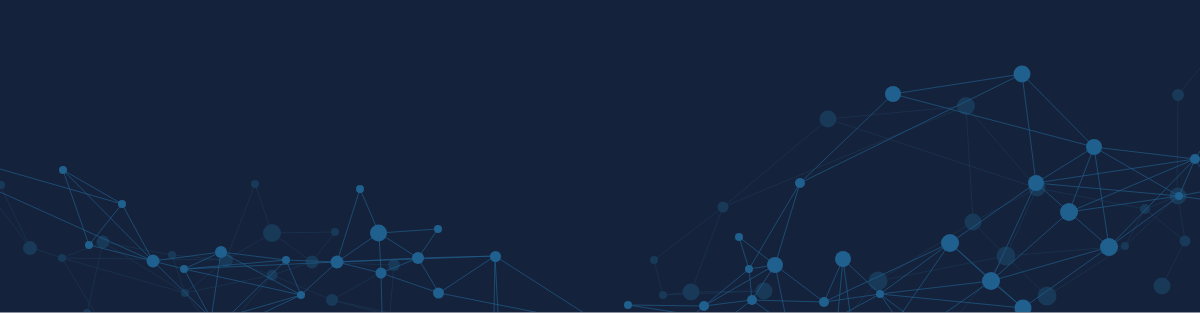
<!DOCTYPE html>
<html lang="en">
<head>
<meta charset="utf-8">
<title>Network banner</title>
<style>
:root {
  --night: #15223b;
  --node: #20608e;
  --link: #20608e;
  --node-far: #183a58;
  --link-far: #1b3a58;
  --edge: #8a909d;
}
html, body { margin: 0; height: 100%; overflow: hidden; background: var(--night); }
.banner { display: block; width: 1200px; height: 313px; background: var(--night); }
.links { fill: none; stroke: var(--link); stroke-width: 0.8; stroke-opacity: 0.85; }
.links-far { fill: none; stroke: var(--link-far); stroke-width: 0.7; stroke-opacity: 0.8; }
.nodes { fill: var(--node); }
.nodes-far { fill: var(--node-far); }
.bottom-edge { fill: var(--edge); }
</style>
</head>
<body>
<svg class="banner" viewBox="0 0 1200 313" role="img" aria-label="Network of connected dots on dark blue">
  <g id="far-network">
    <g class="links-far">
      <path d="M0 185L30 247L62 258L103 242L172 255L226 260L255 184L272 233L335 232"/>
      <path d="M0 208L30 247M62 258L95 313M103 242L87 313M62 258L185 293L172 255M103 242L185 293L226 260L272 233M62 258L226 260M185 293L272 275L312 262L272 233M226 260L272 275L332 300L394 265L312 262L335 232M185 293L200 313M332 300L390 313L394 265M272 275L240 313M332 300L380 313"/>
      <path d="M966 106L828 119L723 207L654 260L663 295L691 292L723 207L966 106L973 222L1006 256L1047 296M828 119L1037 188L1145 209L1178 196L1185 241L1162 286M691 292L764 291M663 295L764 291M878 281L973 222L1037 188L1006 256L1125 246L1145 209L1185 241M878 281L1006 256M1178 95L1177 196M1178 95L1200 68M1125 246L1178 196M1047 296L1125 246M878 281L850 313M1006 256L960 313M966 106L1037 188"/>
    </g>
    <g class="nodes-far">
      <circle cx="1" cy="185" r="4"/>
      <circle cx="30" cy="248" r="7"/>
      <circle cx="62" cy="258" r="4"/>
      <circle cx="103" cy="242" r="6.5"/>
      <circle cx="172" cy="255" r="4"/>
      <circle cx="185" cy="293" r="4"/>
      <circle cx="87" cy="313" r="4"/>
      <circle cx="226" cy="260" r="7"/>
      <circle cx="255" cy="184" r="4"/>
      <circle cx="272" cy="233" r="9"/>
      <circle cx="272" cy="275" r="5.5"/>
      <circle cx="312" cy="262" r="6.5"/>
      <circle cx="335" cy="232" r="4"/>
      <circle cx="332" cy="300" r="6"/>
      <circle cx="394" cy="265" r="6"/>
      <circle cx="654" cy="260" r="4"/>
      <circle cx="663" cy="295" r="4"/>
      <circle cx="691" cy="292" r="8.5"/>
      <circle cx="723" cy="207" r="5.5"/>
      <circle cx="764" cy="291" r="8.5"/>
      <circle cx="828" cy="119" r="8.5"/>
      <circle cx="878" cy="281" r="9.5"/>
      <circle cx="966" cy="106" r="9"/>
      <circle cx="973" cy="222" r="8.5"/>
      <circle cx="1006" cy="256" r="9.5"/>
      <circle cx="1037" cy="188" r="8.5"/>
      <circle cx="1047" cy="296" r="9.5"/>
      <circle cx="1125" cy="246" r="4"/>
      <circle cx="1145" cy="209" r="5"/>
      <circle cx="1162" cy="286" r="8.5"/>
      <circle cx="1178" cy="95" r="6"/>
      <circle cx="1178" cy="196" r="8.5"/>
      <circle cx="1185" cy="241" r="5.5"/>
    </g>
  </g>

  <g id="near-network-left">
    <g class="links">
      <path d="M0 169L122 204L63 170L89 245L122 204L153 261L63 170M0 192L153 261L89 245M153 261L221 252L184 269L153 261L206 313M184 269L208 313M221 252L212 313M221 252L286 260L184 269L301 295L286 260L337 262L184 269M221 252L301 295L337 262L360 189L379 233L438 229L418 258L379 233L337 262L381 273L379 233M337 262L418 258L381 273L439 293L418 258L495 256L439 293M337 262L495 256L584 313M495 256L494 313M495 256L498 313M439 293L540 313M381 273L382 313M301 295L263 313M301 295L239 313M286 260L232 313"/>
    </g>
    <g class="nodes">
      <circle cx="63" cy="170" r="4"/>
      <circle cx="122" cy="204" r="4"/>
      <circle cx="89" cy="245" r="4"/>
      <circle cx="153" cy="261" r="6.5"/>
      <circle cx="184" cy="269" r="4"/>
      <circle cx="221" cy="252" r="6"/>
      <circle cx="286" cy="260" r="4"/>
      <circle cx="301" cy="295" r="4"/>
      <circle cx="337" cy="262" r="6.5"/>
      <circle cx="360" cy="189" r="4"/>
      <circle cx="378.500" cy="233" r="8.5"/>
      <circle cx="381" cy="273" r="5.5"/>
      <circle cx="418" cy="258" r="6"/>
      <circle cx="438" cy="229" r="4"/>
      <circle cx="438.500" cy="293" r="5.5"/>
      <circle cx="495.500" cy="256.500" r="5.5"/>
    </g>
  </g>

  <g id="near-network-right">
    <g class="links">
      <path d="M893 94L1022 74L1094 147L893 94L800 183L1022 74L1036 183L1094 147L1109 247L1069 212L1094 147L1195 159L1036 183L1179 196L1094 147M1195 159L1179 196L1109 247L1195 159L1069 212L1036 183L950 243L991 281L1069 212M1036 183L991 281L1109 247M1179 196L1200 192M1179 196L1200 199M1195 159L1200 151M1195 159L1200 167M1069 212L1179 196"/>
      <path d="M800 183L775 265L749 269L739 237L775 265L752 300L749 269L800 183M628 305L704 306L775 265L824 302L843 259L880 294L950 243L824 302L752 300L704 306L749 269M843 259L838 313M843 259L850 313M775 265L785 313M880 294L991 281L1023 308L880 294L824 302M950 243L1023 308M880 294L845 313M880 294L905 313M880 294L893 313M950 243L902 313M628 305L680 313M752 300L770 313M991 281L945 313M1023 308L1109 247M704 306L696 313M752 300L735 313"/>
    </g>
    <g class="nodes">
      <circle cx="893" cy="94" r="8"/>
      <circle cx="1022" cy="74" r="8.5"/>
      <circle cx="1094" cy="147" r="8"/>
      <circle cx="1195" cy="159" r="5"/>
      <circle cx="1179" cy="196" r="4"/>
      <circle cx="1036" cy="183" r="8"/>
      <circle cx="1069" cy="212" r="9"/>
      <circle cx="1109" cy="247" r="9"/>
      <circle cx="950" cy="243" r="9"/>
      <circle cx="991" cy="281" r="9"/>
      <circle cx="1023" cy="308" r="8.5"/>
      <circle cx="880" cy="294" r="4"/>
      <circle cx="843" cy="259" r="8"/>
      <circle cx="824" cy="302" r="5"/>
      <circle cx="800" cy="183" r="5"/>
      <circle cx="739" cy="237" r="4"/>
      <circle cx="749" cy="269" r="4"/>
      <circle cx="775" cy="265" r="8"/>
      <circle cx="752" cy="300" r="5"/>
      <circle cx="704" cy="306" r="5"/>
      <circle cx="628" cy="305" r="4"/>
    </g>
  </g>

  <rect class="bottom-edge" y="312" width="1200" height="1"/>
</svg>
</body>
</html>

▶ [What you should do]
Return each line among the entries that holds the word "background".

▶ [Answer to the problem]
html, body { margin: 0; height: 100%; overflow: hidden; background: var(--night); }
.banner { display: block; width: 1200px; height: 313px; background: var(--night); }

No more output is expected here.